BEGIN
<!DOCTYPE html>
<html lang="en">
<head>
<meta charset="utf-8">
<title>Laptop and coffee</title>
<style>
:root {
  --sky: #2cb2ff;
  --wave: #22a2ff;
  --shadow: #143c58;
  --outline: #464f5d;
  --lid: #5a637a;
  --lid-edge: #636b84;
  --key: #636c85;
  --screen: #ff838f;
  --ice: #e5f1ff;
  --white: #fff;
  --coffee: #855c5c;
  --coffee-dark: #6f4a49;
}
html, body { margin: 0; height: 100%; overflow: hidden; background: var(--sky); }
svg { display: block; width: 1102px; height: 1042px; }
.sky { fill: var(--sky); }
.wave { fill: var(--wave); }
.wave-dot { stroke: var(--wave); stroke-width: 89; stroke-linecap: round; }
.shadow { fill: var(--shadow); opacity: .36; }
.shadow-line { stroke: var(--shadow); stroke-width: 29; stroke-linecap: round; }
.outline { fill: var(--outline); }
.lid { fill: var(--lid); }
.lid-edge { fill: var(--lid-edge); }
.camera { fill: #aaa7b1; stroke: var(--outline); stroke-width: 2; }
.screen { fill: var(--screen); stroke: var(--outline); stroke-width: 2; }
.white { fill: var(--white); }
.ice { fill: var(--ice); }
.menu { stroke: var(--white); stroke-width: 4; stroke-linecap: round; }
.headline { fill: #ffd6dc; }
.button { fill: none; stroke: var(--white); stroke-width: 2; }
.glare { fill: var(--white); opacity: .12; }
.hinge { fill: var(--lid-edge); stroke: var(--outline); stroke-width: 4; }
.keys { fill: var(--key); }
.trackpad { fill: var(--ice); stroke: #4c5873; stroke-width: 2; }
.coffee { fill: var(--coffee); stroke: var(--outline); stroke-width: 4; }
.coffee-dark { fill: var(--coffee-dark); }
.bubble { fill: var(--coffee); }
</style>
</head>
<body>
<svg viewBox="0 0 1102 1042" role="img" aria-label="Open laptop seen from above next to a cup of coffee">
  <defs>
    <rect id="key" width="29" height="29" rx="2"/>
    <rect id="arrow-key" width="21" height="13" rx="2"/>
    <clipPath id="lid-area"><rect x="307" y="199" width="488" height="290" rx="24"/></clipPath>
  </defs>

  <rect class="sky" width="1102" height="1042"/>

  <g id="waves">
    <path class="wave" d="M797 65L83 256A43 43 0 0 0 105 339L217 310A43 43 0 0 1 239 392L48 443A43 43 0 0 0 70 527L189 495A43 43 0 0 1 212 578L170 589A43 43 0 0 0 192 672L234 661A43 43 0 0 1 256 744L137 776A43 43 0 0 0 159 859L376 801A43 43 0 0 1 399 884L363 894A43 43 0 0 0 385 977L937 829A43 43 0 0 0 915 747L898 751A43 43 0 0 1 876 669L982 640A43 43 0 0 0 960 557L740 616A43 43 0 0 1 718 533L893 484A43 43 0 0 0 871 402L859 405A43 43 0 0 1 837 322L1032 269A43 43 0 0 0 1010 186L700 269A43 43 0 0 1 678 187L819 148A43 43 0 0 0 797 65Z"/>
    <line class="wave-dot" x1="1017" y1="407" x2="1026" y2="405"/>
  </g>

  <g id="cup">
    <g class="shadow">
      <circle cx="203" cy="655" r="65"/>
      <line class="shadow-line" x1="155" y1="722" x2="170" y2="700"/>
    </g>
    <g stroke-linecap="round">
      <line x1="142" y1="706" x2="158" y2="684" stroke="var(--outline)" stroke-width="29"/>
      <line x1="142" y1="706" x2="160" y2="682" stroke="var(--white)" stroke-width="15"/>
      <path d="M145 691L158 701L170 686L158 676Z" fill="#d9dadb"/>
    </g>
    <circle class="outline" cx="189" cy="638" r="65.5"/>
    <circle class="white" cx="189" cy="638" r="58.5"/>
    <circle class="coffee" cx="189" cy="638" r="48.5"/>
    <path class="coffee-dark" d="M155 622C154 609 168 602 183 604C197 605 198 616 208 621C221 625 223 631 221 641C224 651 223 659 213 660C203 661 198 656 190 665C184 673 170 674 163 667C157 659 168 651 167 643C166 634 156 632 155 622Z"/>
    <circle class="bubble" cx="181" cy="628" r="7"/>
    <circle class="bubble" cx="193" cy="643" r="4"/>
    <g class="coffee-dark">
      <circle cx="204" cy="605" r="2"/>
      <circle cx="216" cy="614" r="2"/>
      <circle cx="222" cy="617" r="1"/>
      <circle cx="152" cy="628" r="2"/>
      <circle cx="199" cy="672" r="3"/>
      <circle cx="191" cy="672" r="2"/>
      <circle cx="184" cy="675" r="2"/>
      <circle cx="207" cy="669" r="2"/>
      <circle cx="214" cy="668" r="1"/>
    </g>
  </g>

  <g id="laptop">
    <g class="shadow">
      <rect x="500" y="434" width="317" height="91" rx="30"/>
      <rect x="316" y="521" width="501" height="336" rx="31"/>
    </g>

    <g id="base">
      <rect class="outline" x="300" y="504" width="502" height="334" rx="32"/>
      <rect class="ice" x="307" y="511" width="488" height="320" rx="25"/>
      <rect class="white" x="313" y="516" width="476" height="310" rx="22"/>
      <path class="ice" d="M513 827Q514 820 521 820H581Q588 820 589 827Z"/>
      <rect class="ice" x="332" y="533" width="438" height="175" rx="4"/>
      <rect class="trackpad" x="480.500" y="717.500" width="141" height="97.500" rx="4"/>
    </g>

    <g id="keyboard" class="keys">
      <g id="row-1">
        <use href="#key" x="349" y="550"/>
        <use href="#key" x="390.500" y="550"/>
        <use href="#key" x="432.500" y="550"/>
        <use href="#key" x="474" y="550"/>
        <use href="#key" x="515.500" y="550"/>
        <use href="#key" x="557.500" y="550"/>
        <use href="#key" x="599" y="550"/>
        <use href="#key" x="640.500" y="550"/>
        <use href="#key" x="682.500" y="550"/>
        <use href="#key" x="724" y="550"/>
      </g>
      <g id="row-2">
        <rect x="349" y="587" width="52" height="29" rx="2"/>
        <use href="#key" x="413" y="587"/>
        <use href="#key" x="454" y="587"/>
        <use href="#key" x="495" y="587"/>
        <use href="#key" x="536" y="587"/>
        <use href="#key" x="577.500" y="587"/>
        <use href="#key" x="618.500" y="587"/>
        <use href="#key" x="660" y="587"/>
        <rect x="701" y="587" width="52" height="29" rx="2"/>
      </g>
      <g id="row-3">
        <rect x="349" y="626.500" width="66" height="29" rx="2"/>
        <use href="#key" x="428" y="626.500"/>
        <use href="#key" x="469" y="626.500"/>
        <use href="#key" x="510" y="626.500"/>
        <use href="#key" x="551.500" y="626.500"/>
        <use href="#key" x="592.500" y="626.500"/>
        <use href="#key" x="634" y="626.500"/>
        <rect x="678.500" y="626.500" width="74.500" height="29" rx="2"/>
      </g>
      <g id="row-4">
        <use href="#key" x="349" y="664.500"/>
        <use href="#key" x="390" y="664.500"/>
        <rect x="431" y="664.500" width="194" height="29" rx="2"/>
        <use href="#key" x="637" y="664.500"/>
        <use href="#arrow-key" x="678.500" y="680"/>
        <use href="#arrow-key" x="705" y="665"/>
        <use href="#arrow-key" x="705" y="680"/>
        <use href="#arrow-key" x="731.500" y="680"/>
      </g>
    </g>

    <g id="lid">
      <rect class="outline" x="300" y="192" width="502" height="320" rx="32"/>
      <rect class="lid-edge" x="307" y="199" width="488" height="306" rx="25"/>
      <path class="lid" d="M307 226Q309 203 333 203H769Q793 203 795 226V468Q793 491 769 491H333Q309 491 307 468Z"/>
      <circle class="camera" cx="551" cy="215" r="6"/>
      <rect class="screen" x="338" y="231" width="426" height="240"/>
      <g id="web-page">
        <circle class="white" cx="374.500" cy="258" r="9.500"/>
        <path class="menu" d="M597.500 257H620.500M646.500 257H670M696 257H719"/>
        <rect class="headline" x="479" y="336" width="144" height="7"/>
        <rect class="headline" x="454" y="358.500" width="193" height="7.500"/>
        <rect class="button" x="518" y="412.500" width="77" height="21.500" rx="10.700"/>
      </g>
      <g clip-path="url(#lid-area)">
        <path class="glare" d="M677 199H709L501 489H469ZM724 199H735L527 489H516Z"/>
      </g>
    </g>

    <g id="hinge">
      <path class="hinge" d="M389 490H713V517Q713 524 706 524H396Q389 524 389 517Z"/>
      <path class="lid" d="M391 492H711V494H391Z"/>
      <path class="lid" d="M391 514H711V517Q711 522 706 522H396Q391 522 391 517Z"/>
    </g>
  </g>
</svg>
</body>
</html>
END
**What is expected**
Search the data above for "arrow" and copy every line where it turns up.

**Response area**
    <rect id="arrow-key" width="21" height="13" rx="2"/>
        <use href="#arrow-key" x="678.500" y="680"/>
        <use href="#arrow-key" x="705" y="665"/>
        <use href="#arrow-key" x="705" y="680"/>
        <use href="#arrow-key" x="731.500" y="680"/>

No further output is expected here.